Where a line contains the word "density", copy that line from the records below.

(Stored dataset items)
BEGIN

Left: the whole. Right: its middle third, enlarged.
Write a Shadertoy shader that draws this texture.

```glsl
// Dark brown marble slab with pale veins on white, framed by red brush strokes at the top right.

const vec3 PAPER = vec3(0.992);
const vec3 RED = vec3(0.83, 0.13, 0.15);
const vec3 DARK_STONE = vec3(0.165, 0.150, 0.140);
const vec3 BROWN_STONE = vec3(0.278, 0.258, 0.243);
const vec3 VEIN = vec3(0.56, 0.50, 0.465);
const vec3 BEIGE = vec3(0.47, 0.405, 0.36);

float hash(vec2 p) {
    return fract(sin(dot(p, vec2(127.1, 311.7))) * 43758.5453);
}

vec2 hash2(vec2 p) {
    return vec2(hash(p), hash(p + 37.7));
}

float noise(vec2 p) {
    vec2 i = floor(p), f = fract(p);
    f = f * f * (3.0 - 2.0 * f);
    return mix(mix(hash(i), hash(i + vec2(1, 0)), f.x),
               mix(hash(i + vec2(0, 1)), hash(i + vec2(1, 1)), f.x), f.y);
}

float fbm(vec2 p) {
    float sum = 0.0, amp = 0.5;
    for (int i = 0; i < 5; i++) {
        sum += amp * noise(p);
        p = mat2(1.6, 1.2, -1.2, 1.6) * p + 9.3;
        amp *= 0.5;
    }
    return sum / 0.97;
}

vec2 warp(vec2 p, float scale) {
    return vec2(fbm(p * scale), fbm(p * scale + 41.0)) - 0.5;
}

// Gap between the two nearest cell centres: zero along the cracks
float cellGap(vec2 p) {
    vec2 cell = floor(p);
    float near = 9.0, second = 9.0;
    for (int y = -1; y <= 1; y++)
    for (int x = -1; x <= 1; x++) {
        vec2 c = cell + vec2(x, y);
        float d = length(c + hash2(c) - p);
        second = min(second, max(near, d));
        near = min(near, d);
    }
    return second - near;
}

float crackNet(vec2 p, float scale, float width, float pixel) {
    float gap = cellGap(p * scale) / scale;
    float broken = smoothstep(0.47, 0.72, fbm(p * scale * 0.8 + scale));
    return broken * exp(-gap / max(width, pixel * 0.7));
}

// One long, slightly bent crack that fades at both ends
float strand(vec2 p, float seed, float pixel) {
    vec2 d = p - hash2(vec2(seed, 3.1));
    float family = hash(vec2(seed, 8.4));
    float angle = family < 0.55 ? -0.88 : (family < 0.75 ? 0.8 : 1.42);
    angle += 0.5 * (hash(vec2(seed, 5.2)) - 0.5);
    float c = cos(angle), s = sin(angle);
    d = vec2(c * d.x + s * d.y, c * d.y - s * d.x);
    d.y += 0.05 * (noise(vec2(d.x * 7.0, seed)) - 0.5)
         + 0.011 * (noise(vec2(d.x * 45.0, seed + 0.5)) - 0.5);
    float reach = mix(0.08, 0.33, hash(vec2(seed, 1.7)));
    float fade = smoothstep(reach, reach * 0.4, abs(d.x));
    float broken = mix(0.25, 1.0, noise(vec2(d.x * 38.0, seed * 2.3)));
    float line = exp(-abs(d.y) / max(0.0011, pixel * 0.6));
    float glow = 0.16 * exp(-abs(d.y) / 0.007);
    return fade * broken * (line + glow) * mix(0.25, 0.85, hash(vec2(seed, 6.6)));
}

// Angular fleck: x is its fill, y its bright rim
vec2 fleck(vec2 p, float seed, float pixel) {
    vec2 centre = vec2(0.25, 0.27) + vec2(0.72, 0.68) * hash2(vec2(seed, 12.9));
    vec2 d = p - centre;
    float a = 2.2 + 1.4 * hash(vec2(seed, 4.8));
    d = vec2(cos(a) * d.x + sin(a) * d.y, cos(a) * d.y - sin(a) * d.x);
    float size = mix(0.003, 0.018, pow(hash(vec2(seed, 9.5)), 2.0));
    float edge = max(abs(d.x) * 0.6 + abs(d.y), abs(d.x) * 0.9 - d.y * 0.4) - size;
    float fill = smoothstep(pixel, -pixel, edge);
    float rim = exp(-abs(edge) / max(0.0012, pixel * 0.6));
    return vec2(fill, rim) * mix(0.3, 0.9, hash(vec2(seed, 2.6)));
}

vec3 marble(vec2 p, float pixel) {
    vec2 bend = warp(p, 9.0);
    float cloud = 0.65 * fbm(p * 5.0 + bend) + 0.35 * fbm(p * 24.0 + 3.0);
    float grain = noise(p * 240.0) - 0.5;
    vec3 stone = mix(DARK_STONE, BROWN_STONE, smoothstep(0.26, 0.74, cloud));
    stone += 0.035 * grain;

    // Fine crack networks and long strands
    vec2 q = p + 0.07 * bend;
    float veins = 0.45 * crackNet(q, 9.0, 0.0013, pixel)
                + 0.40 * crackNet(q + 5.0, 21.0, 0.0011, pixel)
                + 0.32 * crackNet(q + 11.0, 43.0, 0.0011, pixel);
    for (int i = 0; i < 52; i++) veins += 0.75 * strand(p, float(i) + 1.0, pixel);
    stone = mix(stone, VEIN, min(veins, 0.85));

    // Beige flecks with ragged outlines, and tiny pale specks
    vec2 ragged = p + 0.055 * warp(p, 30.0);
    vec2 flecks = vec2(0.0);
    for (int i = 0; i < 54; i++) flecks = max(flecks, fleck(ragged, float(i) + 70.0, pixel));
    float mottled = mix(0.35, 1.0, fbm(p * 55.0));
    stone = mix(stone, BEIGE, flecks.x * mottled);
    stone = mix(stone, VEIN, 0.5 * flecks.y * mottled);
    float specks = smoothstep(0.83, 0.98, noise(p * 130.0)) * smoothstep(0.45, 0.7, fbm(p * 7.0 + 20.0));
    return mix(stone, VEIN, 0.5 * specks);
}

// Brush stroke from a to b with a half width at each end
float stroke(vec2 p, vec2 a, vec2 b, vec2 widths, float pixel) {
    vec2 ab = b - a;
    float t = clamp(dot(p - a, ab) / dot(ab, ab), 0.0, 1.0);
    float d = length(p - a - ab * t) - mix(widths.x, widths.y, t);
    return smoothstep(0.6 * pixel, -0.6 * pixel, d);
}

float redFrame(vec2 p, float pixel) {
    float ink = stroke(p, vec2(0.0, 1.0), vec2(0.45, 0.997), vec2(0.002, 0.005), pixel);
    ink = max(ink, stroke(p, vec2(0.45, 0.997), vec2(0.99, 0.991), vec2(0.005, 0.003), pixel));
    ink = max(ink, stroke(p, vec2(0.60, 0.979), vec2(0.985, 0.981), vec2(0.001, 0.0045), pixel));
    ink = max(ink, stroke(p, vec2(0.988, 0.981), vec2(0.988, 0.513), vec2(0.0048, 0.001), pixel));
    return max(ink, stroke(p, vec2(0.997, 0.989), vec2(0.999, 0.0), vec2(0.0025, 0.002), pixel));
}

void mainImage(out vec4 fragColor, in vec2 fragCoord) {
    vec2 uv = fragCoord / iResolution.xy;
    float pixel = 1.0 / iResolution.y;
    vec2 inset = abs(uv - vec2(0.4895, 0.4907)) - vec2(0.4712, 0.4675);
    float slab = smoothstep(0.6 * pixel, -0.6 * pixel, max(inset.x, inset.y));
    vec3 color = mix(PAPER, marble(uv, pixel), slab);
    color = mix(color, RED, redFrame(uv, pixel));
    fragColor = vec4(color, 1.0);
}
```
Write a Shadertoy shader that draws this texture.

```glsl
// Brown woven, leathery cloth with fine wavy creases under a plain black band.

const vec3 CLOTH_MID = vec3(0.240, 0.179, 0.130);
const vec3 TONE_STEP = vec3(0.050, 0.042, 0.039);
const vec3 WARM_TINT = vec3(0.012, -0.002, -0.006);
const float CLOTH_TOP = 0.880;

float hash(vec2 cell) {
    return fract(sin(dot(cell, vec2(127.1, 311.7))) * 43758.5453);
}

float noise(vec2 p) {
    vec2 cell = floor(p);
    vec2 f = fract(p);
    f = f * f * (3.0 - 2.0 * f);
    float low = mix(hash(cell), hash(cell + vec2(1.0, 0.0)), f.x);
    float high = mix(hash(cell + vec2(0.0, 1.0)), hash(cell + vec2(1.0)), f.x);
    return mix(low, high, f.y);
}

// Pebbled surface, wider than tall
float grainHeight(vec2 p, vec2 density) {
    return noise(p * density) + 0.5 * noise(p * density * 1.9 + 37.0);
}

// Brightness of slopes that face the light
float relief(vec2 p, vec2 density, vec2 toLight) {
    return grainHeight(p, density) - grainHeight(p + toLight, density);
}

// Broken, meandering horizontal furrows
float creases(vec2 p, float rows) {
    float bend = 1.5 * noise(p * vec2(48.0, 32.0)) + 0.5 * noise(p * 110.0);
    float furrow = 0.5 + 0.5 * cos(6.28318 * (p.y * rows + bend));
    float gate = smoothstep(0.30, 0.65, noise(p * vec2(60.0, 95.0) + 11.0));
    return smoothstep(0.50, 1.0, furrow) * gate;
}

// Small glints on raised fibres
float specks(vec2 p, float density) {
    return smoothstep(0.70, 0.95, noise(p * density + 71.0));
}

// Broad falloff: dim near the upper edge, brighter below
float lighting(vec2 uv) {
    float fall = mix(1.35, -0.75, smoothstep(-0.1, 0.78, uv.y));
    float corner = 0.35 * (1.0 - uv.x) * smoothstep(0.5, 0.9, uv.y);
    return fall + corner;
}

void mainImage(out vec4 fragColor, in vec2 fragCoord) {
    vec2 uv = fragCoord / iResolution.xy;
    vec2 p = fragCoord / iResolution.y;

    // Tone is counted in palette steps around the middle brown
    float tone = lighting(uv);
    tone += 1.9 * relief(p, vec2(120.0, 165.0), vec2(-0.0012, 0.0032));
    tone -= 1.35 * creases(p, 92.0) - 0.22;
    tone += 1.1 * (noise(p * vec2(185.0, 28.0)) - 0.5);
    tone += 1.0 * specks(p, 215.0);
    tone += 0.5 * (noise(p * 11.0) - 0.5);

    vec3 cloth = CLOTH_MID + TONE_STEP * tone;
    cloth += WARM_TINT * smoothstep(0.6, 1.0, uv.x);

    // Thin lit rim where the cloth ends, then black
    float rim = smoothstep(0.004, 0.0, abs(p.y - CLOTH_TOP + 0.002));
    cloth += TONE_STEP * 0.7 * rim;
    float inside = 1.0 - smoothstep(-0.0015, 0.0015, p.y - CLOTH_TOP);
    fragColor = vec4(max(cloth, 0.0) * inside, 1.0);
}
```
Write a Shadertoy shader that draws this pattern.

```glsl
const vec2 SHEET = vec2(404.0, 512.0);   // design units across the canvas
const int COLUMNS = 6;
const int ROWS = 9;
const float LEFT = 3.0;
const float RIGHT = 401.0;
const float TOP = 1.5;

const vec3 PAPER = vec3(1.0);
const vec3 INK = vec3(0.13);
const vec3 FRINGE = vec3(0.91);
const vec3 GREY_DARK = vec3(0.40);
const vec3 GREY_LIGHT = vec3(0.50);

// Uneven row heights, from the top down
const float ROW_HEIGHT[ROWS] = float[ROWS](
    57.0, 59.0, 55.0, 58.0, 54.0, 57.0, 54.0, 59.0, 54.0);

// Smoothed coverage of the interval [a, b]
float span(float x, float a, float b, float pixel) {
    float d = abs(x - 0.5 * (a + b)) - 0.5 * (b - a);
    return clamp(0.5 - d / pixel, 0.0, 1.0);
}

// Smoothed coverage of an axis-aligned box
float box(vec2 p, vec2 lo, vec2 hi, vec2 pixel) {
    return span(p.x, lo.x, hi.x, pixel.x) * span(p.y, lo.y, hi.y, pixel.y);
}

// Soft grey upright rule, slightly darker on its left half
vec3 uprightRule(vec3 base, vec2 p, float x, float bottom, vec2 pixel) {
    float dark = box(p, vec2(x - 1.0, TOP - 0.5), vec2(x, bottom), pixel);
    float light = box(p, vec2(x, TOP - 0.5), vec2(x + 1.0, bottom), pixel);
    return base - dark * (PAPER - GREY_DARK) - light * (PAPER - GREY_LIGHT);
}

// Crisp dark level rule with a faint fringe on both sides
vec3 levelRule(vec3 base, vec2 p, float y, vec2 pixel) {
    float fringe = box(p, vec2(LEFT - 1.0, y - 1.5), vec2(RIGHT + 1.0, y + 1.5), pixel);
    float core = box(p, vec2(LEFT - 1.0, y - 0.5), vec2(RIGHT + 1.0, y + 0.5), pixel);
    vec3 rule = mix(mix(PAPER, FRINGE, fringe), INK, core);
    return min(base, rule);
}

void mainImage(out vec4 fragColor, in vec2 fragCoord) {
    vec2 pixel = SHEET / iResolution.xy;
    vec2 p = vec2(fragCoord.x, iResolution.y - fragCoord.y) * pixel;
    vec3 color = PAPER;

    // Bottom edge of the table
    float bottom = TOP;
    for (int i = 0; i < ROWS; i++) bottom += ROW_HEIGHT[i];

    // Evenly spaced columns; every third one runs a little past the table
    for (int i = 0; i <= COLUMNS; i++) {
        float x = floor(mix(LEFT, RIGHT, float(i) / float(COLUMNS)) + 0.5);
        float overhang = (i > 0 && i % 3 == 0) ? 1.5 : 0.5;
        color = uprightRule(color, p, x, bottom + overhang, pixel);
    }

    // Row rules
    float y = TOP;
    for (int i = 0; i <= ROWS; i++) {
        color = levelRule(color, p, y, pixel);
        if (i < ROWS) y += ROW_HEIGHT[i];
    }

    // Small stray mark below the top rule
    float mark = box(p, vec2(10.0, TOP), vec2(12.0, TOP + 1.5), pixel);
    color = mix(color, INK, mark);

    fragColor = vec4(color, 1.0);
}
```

END

» Written solution:
float grainHeight(vec2 p, vec2 density) {
    return noise(p * density) + 0.5 * noise(p * density * 1.9 + 37.0);
float relief(vec2 p, vec2 density, vec2 toLight) {
    return grainHeight(p, density) - grainHeight(p + toLight, density);
float specks(vec2 p, float density) {
    return smoothstep(0.70, 0.95, noise(p * density + 71.0));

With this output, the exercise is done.